Problem details: In the data that follows, find each line containing "grain" and copy it.
[[ Extracted data open ]]
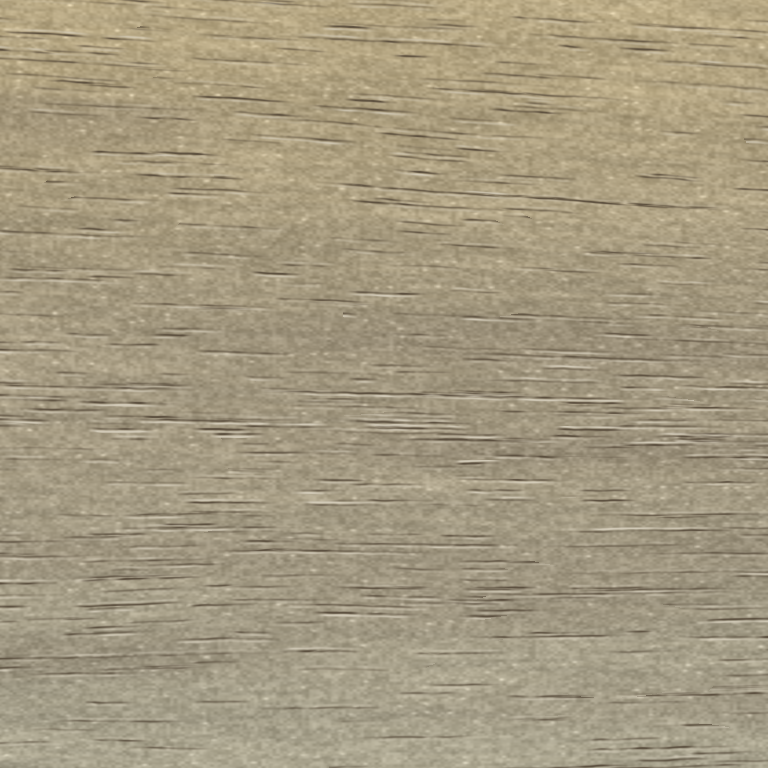
Reproduce this texture procedurally as a Shadertoy shader.

```glsl
// Pale oak veneer: a warm-to-grey board with fine, slightly tilted pores and pale flecks.

float hash(vec2 p) {
    vec3 q = fract(p.xyx * 0.1031);
    q += dot(q, q.yzx + 33.33);
    return fract((q.x + q.y) * q.z);
}

float noise(vec2 p) {
    vec2 i = floor(p), f = fract(p);
    f = f * f * (3.0 - 2.0 * f);
    return mix(mix(hash(i), hash(i + vec2(1, 0)), f.x),
               mix(hash(i + vec2(0, 1)), hash(i + vec2(1, 1)), f.x), f.y);
}

// Noise centred on zero, from -1 to 1
float grain(vec2 p) {
    return 2.0 * noise(p) - 1.0;
}

// Scattered thin dashes: x is the dark groove, y the pale edge beside it
vec2 pores(vec2 p, vec2 cells, float chance, float seed) {
    vec2 q = p * cells + vec2(0.0, seed * 0.37);
    float row = floor(q.y);
    q.x += 7.0 * hash(vec2(row, seed)) + 10.0;
    vec2 id = vec2(floor(q.x), row) + seed * 17.0;
    float along = fract(q.x);
    float start = 0.3 * hash(id + 3.1);
    float end = 1.0 - 0.35 * hash(id + 5.7);
    float dash = smoothstep(start, start + 0.15, along)
               * (1.0 - smoothstep(end - 0.25, end, along));
    dash *= step(hash(id), chance) * mix(0.35, 1.0, hash(id + 9.3));

    // Uneven wear along the dash
    float wear = 0.2 + 1.1 * noise(vec2(p.x * 55.0, row + seed * 31.0));
    float paleWear = 0.15 + 1.3 * noise(vec2(p.x * 42.0, row + seed * 53.0));

    float d = (fract(q.y) - mix(0.42, 0.6, hash(id + 1.9))) / cells.y;
    d += 0.0005 * grain(vec2(p.x * 60.0, row));
    float side = hash(id + 7.7) < 0.7 ? 1.0 : -1.0;
    float groove = exp(-pow(d / 0.0015, 2.0));
    float edge = exp(-pow((d + side * 0.0035) / 0.0016, 2.0));
    return dash * vec2(groove * wear, edge * paleWear * mix(0.3, 1.0, hash(id + 4.4)));
}

// Small pale flecks, a little wider than tall
float flecks(vec2 p) {
    vec2 q = p * vec2(62, 92);
    vec2 id = floor(q);
    vec2 centre = 0.3 + 0.4 * vec2(hash(id + 2.3), hash(id + 6.1));
    vec2 d = (fract(q) - centre) / vec2(0.25, 0.18);
    return exp(-dot(d, d)) * step(hash(id + 8.8), 0.17) * (0.3 + 0.7 * hash(id + 11.0));
}

void mainImage(out vec4 fragColor, in vec2 fragCoord) {
    vec2 uv = fragCoord / iResolution.xy;

    // Follow the grain: it falls to the right at the top and levels out below
    vec2 p = uv;
    p.y += uv.x * mix(-0.012, 0.062, smoothstep(0.1, 0.85, uv.y));
    p.y += 0.005 * grain(uv * vec2(3, 5)) + 0.001 * grain(uv * vec2(14, 30));

    // Board colour: grey at the bottom, golden at the top
    vec3 color = mix(vec3(0.65, 0.628, 0.545), vec3(0.635, 0.594, 0.50), smoothstep(0.0, 0.5, uv.y));
    color = mix(color, vec3(0.705, 0.645, 0.505), smoothstep(0.45, 1.0, uv.y));

    // Broad stains and soft streaks
    float tone = 0.028 * grain(p * vec2(1.6, 8) + 4.0)
               + 0.022 * grain(p * vec2(3, 28) + 9.0)
               + 0.03 * grain(p * vec2(6, 75))
               + 0.04 * grain(p * vec2(16, 170));
    color *= 1.0 + tone;
    float stain = smoothstep(0.5, 0.9, noise(p * vec2(1.5, 14) + 21.0));
    color = mix(color, vec3(0.55, 0.505, 0.43), 0.33 * stain);

    // Fine mottled surface
    float mottle = 0.042 * grain(p * vec2(110, 200)) + 0.045 * grain(p * vec2(210, 310) + 40.0);
    color += mottle + 0.15 * flecks(uv);

    // Pores, crowded around the middle of the board
    float middle = exp(-pow((uv.y - 0.42) / 0.22, 2.0));
    float density = (0.6 + 0.6 * middle) * (0.5 + noise(p * vec2(2.5, 9) + 13.0));
    vec2 marks = vec2(0);
    for (int i = 0; i < 5; i++) {
        float k = float(i);
        vec2 cells = vec2(1.7 + 1.6 * k, 36.0 + 11.0 * k);
        marks = max(marks, pores(p, cells, density * (0.46 - 0.06 * k), k + 1.0));
    }
    float pale = marks.y * mix(0.75, 1.15, middle);
    color = mix(color, vec3(0.84, 0.81, 0.74), min(pale, 0.9));
    color = mix(color, vec3(0.32, 0.27, 0.21), min(0.9 * marks.x, 0.85));

    fragColor = vec4(clamp(color, 0.0, 1.0), 1.0);
}
```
[[ Extracted data closed ]]
Answer section:
float grain(vec2 p) {
    d += 0.0005 * grain(vec2(p.x * 60.0, row));
    // Follow the grain: it falls to the right at the top and levels out below
    p.y += 0.005 * grain(uv * vec2(3, 5)) + 0.001 * grain(uv * vec2(14, 30));
    float tone = 0.028 * grain(p * vec2(1.6, 8) + 4.0)
               + 0.022 * grain(p * vec2(3, 28) + 9.0)
               + 0.03 * grain(p * vec2(6, 75))
               + 0.04 * grain(p * vec2(16, 170));
    float mottle = 0.042 * grain(p * vec2(110, 200)) + 0.045 * grain(p * vec2(210, 310) + 40.0);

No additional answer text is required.